An awake craniotomy involves the patient being conscious throughout the procedure.
This is preferred when the tumour is close to, or involves, “functionally important regions of the brain”, the NHS reports.
Miss Curtis was initially told the tumour did not look cancerous.
Just three days after going under the knife, however, she was diagnosed with a grade 3 malignant brain tumour that had spread.
“The doctors told me the type of tumour I have gives patients on average a three-to-five year prognosis,” Miss Curtis said.
In a bid to buy herself more time, Miss Curtis had radiotherapy for six and a half weeks, followed by a year of chemo.
“Although I know my diagnosis is terminal, I'm fighting for every extra minute I can get with my kids,” she said.
Perhaps hardest of all, is the impact this had her on her family.
“Finding out my cancer was incurable was so hard,” Miss Curtis said.
“I couldn't bear the thought of dying and leaving my children without their mum.
“I'm going through chemotherapy and Millie asked me why my hair was falling out.
“I just told her mummy had something bad in her head and she kind of accepted that.

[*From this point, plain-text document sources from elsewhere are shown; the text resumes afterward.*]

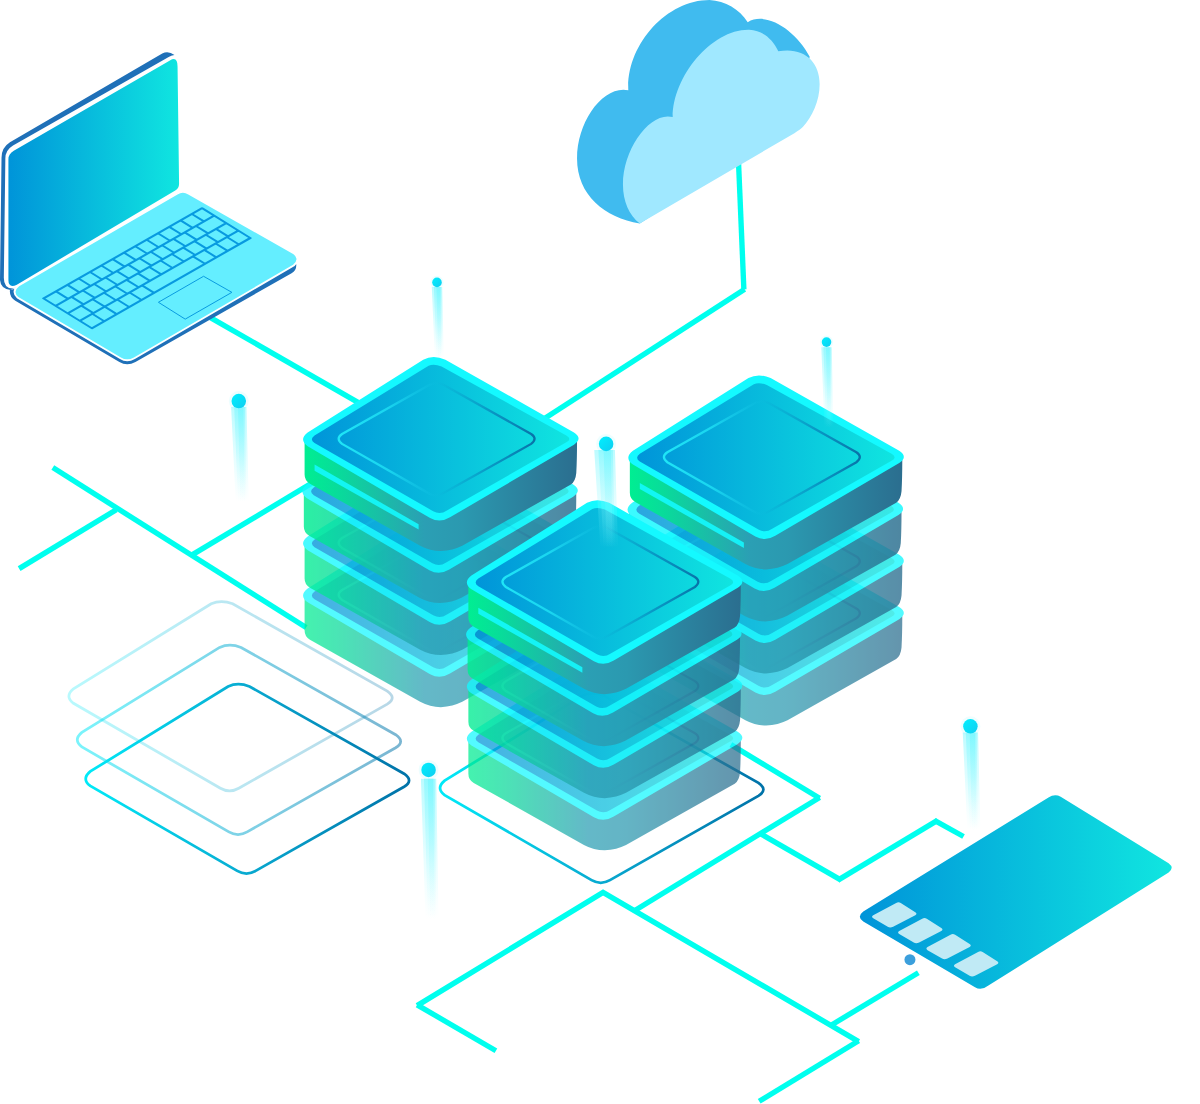
<!DOCTYPE html>
<html lang="en">
<head>
<meta charset="utf-8">
<title>Cloud server network</title>
<style>
:root {
  --paper: #ffffff;
  --wire: #00ffee;
  --rim: #14f9ff;
  --blue: #0094d9;
  --aqua: #10e6e0;
  --green: #00ee92;
  --teal: #2b9fb4;
  --slate: #2b6e8f;
  --navy: #1f70b8;
  --deck: #64eeff;
  --key: #089ae0;
  --cloud-back: #40bbef;
  --cloud-front: #a0e8ff;
  --ring-dark: #0072a8;
  --icon: #c0eaf5;
}
html, body { margin: 0; padding: 0; background: var(--paper); }
body { width: 1200px; height: 1104px; overflow: hidden; }
.artwork { display: block; width: 1200px; height: 1104px; }
.wires { fill: none; stroke: var(--wire); stroke-width: 7; }
.ring { fill: none; stroke: url(#ring-stroke); stroke-width: 3.6; }
.rim { fill: var(--rim); }
.lid { fill: url(#lid-fill); }
.side { fill: url(#side-fill); }
.inset { fill: none; stroke: url(#inset-stroke); stroke-width: 3; }
.keys { fill: none; stroke: var(--key); stroke-width: 2.5; stroke-linejoin: round; }
.trackpad { fill: none; stroke: var(--key); stroke-width: 1.3; }
.layer-2 { opacity: .83; }
.layer-3 { opacity: .78; }
.layer-4 { opacity: .73; }
</style>
</head>
<body>
<svg class="artwork" viewBox="0 0 1568 1442.56" role="img" aria-label="Isometric server stacks connected to a laptop, a cloud and a phone">
  <defs>
    <linearGradient id="lid-fill" gradientUnits="userSpaceOnUse" x1="406" y1="0" x2="748" y2="0">
      <stop offset="0" stop-color="var(--blue)"/><stop offset="1" stop-color="var(--aqua)"/>
    </linearGradient>
    <linearGradient id="side-fill" gradientUnits="userSpaceOnUse" x1="398" y1="0" x2="754" y2="0">
      <stop offset="0" stop-color="var(--green)"/><stop offset=".12" stop-color="#08dc9a"/>
      <stop offset=".44" stop-color="var(--teal)"/><stop offset=".58" stop-color="#2b99b0"/>
      <stop offset="1" stop-color="var(--slate)"/>
    </linearGradient>
    <linearGradient id="inset-stroke" gradientUnits="userSpaceOnUse" x1="442" y1="0" x2="699" y2="0">
      <stop offset="0" stop-color="#1fe6f7"/><stop offset=".25" stop-color="#1fe0f5" stop-opacity=".8"/>
      <stop offset=".48" stop-color="#1fd0ee" stop-opacity=".05"/><stop offset=".54" stop-color="#0a90c4" stop-opacity=".1"/>
      <stop offset=".78" stop-color="#0889bd" stop-opacity=".8"/><stop offset="1" stop-color="#0873a8"/>
    </linearGradient>
    <linearGradient id="ring-stroke" gradientUnits="userSpaceOnUse" x1="111" y1="0" x2="536" y2="0">
      <stop offset="0" stop-color="#00eaf8"/><stop offset=".5" stop-color="#08a9d0"/><stop offset="1" stop-color="var(--ring-dark)"/>
    </linearGradient>
    <linearGradient id="screen-fill" gradientUnits="userSpaceOnUse" x1="11" y1="0" x2="235" y2="0">
      <stop offset="0" stop-color="var(--blue)"/><stop offset="1" stop-color="var(--aqua)"/>
    </linearGradient>
    <linearGradient id="phone-fill" gradientUnits="userSpaceOnUse" x1="1124" y1="0" x2="1532" y2="0">
      <stop offset="0" stop-color="var(--blue)"/><stop offset="1" stop-color="var(--aqua)"/>
    </linearGradient>
    <linearGradient id="trail-fill" x1="0" y1="0" x2="0" y2="1">
      <stop offset="0" stop-color="#5ff6ff" stop-opacity=".42"/><stop offset=".45" stop-color="#7df8ff" stop-opacity=".25"/>
      <stop offset="1" stop-color="#a8fbff" stop-opacity="0"/>
    </linearGradient>
    <linearGradient id="spark-fill" x1="0" y1="0" x2="1" y2="1">
      <stop offset="0" stop-color="#00f0ff"/><stop offset="1" stop-color="#0fcdf0"/>
    </linearGradient>

    <path id="ring" d="M298 897 Q311 891 326 897 L528 1011 Q541 1020 528 1028 L334 1138 Q322 1145 310 1138 L118 1027 Q106 1018 118 1008 Z"/>

    <g id="slab">
      <path class="side" d="M398 576 V620 Q398 628 405 632 L549 713 Q562 720 576 720 Q592 719 604 713 L746 633 Q752 629 753 618 Q754 600 754 577 L575 676 Z"/>
      <path class="rim" d="M553 470 Q566 463 582 470 L750 565 Q762 573 750 581 L588 676 Q575 684 562 677 L402 583 Q390 574 402 565 Z"/>
      <path class="lid" d="M560 478 Q567 475 577 479 L740 569 Q748 574 740 578 L584 667 Q575 673 566 668 L411 579 Q404 574 411 569 Z"/>
      <path class="inset" d="M561 503 Q570 498 580 503 L694 567 Q703 573 694 580 L580 644 Q570 650 561 645 L447 580 Q438 573 447 567 Z"/>
    </g>

    <g id="server">
      <use class="layer-4" href="#slab" y="204"/>
      <use class="layer-3" href="#slab" y="136"/>
      <use class="layer-2" href="#slab" x="-1" y="68"/>
      <use href="#slab"/>
      <path class="rim" d="M411 607 L547 685 V692 L411 615 Z" opacity=".88"/>
    </g>

    <g id="spark">
      <circle r="13" fill="#8ff8ff" opacity=".16"/>
      <circle r="9.5" fill="url(#spark-fill)"/>
    </g>
    <g id="trail" fill="url(#trail-fill)">
      <path d="M-10 6 H10 L13 100 H-4 Z"/>
      <path d="M-6 6 H8 L10 100 H-1 Z"/>
      <path d="M-1 6 H6 L8 100 H2 Z"/>
    </g>
    <path id="app-tile" d="M1171 1180 Q1174 1178 1177 1180 L1196 1192 Q1199 1194 1196 1196 L1167 1211 Q1163 1213 1160 1211 L1141 1200 Q1138 1198 1141 1196 Z"/>
  </defs>

  <rect width="1568" height="1442.56" fill="var(--paper)"/>

  <g class="wires">
    <path d="M275 415 L470 527"/>
    <path d="M965 212 L972 378"/>
    <path d="M973 378 L708 549"/>
    <path d="M69 611 L400 820"/>
    <path d="M25 743 L152 666"/>
    <path d="M251 725 L408 631"/>
    <path d="M955 973 L1071 1043"/>
    <path d="M1071 1042 L829 1190"/>
    <path d="M993 1089 L1099 1150"/>
    <path d="M1095 1150 L1225 1072"/>
    <path d="M1221 1072 L1259 1093"/>
    <path d="M648 1373 L545 1313"/>
    <path d="M545 1314 L788 1166 L1122 1361"/>
    <path d="M1122 1360 L992 1439"/>
    <path d="M1087 1339 L1200 1271"/>
  </g>

  <g id="cloud">
    <path fill="var(--cloud-back)" d="M836 292 C790 284 754 255 754 207 C754 159 788 111 821 118 C818 60 870 0 927 0 C948 1 966 12 977 29 C1002 14 1040 40 1058 74 L1040 160 Z"/>
    <path fill="var(--cloud-front)" d="M836 292 C822 281 814 263 814 241 C814 194 850 145 879 153 C879 100 930 38 979 39 C998 40 1010 52 1017 67 C1050 61 1071 80 1071 110 C1071 132 1061 153 1049 166 Q1046 169 1038 174 Z"/>
  </g>

  <g id="laptop">
    <path fill="var(--navy)" d="M228 72 Q220 66 212 70 L13 186 Q2 193 2 206 L0 366 Q1 378 14 379 L30 370 L40 190 Z"/>
    <path fill="var(--paper)" d="M221 74 L17 190 Q7 196 7 207 L5 363 Q5 378 18 377 L240 250 L237 82 Q234 68 221 74 Z"/>
    <path fill="url(#screen-fill)" d="M222 79 Q232 73 232 87 L234 240 Q234 246 229 249 L22 372 Q11 377 11 366 V208 Q11 201 18 197 Z"/>
    <path fill="var(--navy)" d="M13 379 Q12 388 20 393 L156 473 Q166 479 177 473 L381 357 Q388 353 387 345 L200 340 L30 375 Z"/>
    <path fill="var(--deck)" stroke="var(--paper)" stroke-width="5" paint-order="stroke" d="M232 254 Q239 250 246 254 L383 332 Q392 338 383 346 L175 467 Q166 472 158 467 L24 388 Q16 381 25 374 Z"/>
    <g class="keys" transform="matrix(14.79 -8.43 15.75 9.75 57 390)" style="stroke-width:.17">
      <path d="M0 0 H14 V4 H0 Z M0 1 H14 M0 2 H14 M0 3 H14"/>
      <path d="M1.1 0 V1 M2.1 0 V1 M3.1 0 V1 M4.1 0 V1 M5.1 0 V1 M6.1 0 V1 M7.1 0 V1 M8.1 0 V1 M9.1 0 V1 M10.1 0 V1 M11.1 0 V1 M12.1 0 V1 M13.1 0 V1"/>
      <path d="M1.4 1 V2 M2.4 1 V2 M3.4 1 V2 M4.4 1 V2 M5.4 1 V2 M6.4 1 V2 M7.4 1 V2 M8.4 1 V2 M9.4 1 V2 M10.4 1 V2 M11.4 1 V2 M12.4 1 V2"/>
      <path d="M1.2 2 V3 M2.2 2 V3 M3.2 2 V3 M4.2 2 V3 M5.2 2 V3 M6.2 2 V3 M7.2 2 V3 M8.2 2 V3 M9.2 2 V3 M10.2 2 V3 M11.2 2 V3 M12.2 2 V3 M13.1 2 V3"/>
      <path d="M1.1 3 V4 M2.2 3 V4 M3.3 3 V4 M4.4 3 V4 M5.5 3 V4 M10 3 V4 M11 3 V4 M12 3 V4 M13 3 V4"/>
    </g>
    <path class="trackpad" d="M207 395 L266 361 L303 382 L242 417 Z"/>
  </g>

  <g id="floating-rings" class="ring">
    <use href="#ring" x="-22" y="-108" opacity=".28"/>
    <use href="#ring" x="-11" y="-51" opacity=".52"/>
    <use href="#ring"/>
  </g>

  <g id="servers">
    <use href="#server"/>
    <use href="#server" x="425" y="24"/>
    <use class="ring" href="#ring" x="463" y="12"/>
    <use href="#server" x="214" y="187"/>
  </g>

  <g id="phone">
    <path fill="url(#phone-fill)" d="M1370 1042 Q1378 1037 1386 1041 L1527 1128 Q1535 1134 1527 1140 L1291 1288 Q1282 1295 1274 1290 L1128 1204 Q1119 1198 1128 1191 Z"/>
    <g fill="var(--icon)">
      <use href="#app-tile"/>
      <use href="#app-tile" x="34" y="20.5"/>
      <use href="#app-tile" x="71" y="41.5"/>
      <use href="#app-tile" x="107" y="64"/>
    </g>
    <circle cx="1189" cy="1254" r="7.2" fill="#3b9fdc"/>
  </g>

  <g id="sparks">
    <use href="#trail" transform="translate(571 369) scale(.68 1)"/>
    <use href="#spark" transform="translate(571 369) scale(.66)"/>
    <use href="#trail" transform="translate(1080 447) scale(.68 1.12)"/>
    <use href="#spark" transform="translate(1080 447) scale(.66)"/>
    <use href="#trail" transform="translate(312 524) scale(1 1.32)"/>
    <use href="#spark" x="312" y="524"/>
    <use href="#trail" transform="translate(790 580) scale(1.35 1.36)"/>
    <use href="#spark" x="792" y="580"/>
    <use href="#trail" transform="translate(560 1006) scale(1 1.95)"/>
    <use href="#spark" x="560" y="1006"/>
    <use href="#trail" transform="translate(1268 949) scale(1 1.36)"/>
    <use href="#spark" x="1268" y="949"/>
  </g>
</svg>
</body>
</html>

She's too young to fully understand it all really.”
Refusing to let her condition hold her back, Miss Curtis is planning to marry Tom on July 20 next year after he proposed on Christmas Day 2018.
The nursery worker is even optimistic she’ll be around in decades to come.

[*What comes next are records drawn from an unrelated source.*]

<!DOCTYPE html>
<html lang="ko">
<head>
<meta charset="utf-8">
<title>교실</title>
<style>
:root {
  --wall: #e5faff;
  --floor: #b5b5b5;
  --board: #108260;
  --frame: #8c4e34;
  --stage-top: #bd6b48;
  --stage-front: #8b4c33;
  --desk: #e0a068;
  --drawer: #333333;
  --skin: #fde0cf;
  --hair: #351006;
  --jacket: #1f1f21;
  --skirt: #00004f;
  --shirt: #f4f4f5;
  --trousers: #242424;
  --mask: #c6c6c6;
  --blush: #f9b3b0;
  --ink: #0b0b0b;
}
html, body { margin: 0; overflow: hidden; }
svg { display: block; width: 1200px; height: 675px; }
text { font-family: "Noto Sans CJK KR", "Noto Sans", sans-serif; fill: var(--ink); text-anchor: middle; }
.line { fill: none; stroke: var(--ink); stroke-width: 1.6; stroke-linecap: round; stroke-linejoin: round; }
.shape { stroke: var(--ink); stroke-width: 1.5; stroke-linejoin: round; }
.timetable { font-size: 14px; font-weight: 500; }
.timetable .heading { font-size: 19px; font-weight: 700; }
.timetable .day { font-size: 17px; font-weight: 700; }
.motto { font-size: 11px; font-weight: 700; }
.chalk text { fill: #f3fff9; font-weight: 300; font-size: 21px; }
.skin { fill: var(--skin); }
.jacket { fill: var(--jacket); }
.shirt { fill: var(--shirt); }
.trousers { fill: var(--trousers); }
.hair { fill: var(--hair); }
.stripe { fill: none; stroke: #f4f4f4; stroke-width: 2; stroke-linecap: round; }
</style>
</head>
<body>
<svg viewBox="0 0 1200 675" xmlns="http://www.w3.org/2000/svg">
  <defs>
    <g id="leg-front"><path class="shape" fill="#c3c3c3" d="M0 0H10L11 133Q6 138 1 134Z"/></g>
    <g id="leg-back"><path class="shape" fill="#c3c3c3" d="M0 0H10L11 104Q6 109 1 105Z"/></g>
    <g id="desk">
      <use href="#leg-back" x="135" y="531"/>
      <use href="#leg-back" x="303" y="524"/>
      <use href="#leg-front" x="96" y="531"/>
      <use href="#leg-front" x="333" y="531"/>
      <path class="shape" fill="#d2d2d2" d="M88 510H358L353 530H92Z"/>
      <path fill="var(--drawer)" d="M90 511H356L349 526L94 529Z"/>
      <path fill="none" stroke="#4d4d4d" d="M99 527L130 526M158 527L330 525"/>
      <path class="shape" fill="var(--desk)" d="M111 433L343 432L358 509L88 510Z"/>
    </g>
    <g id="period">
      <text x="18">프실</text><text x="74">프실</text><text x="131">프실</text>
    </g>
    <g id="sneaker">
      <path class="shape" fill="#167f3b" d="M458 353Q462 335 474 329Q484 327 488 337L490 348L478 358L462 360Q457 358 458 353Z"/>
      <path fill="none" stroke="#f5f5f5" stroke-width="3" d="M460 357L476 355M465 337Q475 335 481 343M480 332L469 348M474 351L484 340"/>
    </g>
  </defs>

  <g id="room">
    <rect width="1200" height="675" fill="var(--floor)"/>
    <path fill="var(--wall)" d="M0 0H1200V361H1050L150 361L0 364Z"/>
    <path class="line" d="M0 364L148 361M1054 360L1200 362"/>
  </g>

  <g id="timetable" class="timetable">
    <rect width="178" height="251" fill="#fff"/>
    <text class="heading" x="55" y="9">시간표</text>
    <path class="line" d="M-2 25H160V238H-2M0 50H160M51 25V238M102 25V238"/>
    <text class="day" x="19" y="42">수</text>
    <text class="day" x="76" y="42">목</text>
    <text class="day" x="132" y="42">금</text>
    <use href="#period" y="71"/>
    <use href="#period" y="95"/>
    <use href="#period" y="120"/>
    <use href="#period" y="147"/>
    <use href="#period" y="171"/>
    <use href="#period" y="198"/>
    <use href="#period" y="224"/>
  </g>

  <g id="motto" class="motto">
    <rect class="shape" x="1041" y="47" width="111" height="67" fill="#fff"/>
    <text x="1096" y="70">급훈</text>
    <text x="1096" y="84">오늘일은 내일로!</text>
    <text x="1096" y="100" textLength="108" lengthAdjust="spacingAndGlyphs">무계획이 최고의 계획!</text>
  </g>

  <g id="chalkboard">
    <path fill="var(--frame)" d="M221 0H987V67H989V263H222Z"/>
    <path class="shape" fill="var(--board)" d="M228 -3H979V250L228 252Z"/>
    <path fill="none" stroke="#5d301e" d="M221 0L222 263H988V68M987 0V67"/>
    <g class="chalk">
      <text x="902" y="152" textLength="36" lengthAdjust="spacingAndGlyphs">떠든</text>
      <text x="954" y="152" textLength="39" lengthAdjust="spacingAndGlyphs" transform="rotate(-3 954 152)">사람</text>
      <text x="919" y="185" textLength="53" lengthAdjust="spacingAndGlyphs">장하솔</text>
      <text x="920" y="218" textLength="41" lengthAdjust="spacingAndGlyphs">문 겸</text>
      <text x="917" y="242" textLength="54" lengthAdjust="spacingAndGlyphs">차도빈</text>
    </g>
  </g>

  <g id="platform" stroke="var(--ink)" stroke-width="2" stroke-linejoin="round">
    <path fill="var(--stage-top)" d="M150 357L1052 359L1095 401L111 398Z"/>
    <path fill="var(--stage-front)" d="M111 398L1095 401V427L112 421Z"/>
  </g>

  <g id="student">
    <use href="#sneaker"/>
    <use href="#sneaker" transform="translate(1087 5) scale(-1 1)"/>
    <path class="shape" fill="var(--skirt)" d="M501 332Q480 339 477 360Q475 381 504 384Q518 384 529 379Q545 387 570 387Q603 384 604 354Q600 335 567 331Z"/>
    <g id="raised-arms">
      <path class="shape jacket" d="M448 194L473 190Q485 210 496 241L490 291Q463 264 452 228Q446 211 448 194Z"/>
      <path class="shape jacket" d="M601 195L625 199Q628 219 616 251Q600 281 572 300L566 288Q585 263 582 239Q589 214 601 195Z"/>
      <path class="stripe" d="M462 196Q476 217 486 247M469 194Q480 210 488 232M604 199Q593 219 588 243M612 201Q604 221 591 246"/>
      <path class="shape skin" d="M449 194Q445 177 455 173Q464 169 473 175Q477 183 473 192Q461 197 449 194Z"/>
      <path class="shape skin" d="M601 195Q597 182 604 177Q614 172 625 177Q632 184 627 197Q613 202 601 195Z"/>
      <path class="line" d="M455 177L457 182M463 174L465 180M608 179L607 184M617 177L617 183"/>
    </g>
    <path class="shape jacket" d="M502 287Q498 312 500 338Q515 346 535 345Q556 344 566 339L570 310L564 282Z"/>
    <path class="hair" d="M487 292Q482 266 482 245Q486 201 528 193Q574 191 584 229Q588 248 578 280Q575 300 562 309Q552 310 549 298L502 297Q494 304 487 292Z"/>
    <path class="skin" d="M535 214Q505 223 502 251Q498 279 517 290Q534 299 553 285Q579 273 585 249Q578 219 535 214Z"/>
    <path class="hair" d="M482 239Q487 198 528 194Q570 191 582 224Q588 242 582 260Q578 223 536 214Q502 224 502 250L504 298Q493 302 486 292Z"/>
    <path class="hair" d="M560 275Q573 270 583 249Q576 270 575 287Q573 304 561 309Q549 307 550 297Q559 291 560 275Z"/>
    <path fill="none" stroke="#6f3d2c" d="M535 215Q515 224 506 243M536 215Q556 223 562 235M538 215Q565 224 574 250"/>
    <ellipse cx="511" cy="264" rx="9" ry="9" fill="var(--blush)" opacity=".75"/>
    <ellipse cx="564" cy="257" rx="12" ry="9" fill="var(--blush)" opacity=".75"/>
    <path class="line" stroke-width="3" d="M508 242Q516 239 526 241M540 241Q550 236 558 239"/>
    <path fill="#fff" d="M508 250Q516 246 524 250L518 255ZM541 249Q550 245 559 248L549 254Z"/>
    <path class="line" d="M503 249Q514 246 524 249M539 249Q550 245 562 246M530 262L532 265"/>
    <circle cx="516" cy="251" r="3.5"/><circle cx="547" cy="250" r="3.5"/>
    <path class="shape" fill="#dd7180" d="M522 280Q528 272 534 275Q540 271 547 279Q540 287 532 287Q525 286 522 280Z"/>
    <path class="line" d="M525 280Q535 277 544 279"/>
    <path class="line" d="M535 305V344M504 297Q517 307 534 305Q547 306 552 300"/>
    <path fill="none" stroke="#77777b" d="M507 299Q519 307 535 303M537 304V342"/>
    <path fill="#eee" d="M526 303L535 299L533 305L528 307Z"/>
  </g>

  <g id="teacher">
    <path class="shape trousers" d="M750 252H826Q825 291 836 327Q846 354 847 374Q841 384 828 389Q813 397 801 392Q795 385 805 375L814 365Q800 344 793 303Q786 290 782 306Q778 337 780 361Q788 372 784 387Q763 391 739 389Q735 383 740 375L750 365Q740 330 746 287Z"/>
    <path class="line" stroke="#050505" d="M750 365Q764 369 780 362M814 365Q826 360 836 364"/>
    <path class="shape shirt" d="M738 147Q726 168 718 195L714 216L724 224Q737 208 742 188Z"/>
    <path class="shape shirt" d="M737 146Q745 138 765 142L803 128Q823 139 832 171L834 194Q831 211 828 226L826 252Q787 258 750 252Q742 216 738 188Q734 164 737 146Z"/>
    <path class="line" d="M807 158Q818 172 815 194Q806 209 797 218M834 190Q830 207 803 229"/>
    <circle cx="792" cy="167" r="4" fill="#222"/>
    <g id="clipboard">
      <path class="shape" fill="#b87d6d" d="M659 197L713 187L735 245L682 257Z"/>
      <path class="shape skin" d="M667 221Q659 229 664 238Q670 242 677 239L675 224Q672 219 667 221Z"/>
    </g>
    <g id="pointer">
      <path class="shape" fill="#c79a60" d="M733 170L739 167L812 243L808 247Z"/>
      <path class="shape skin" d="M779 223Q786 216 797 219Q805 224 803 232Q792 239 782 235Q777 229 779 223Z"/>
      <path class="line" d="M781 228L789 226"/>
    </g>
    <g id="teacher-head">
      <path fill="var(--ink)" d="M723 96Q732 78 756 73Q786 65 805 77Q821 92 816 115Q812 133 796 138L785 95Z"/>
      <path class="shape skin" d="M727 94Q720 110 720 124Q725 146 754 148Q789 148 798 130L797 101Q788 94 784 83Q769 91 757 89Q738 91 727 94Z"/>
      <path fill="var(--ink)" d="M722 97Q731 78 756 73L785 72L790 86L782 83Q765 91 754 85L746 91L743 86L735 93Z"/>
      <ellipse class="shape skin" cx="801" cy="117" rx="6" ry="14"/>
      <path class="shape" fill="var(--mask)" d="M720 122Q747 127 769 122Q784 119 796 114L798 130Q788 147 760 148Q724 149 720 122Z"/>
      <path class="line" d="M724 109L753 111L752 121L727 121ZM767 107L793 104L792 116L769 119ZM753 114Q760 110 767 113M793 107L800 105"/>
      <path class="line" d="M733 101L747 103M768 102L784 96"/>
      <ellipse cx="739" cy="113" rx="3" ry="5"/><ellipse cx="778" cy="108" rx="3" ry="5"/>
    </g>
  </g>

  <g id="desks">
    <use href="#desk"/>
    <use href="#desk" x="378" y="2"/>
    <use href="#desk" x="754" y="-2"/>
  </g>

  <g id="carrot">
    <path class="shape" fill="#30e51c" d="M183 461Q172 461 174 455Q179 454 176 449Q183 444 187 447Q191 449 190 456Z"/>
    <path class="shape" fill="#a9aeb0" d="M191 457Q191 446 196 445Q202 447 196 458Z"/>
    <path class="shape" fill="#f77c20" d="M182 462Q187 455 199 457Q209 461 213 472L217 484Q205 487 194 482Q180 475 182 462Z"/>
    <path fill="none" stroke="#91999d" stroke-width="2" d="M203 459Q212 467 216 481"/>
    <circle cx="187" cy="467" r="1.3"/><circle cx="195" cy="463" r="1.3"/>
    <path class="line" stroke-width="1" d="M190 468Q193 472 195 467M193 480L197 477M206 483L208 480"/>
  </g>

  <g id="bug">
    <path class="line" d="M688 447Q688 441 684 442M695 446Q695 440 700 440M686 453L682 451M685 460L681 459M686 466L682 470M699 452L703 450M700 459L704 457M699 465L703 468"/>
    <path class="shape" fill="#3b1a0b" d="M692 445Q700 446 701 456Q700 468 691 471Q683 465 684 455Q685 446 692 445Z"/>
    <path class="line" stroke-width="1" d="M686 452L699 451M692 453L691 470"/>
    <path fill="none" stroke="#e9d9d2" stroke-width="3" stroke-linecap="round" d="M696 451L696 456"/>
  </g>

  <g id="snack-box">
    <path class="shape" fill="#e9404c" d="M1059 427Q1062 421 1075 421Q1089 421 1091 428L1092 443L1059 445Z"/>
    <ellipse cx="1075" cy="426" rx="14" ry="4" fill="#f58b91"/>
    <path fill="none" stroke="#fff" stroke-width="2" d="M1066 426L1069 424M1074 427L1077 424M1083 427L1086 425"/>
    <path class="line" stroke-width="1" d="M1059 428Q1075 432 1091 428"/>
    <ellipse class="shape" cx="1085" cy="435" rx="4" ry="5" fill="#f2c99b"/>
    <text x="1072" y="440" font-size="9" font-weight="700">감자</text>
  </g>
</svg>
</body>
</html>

“I'm young and I've always been healthy so hopefully I'll have another 40-to-50 years, we just don't know,” she said.
“Doctors are monitoring my brain every three months with MRI scans so it's just a waiting game now on when it'll come back.
“Right now, I'm just focusing on making memories with my family. We went to Disneyland Paris earlier this year which was amazing.”
After taking time off work to focus on treatment, Miss Curtis will shortly go back to work three days a week.
“I want to treat [my family] to really great things and go on lots of holidays, which has been hard with only one wage coming in as I have had to take time off whilst battling cancer,” she said.
Tom manages a crazy golf centre.
“My diagnosis has showed me every moment is precious,” Miss Curtis said.
“My kids and family mean the world to me. I just want them to be happy and to make as many memories as I can.”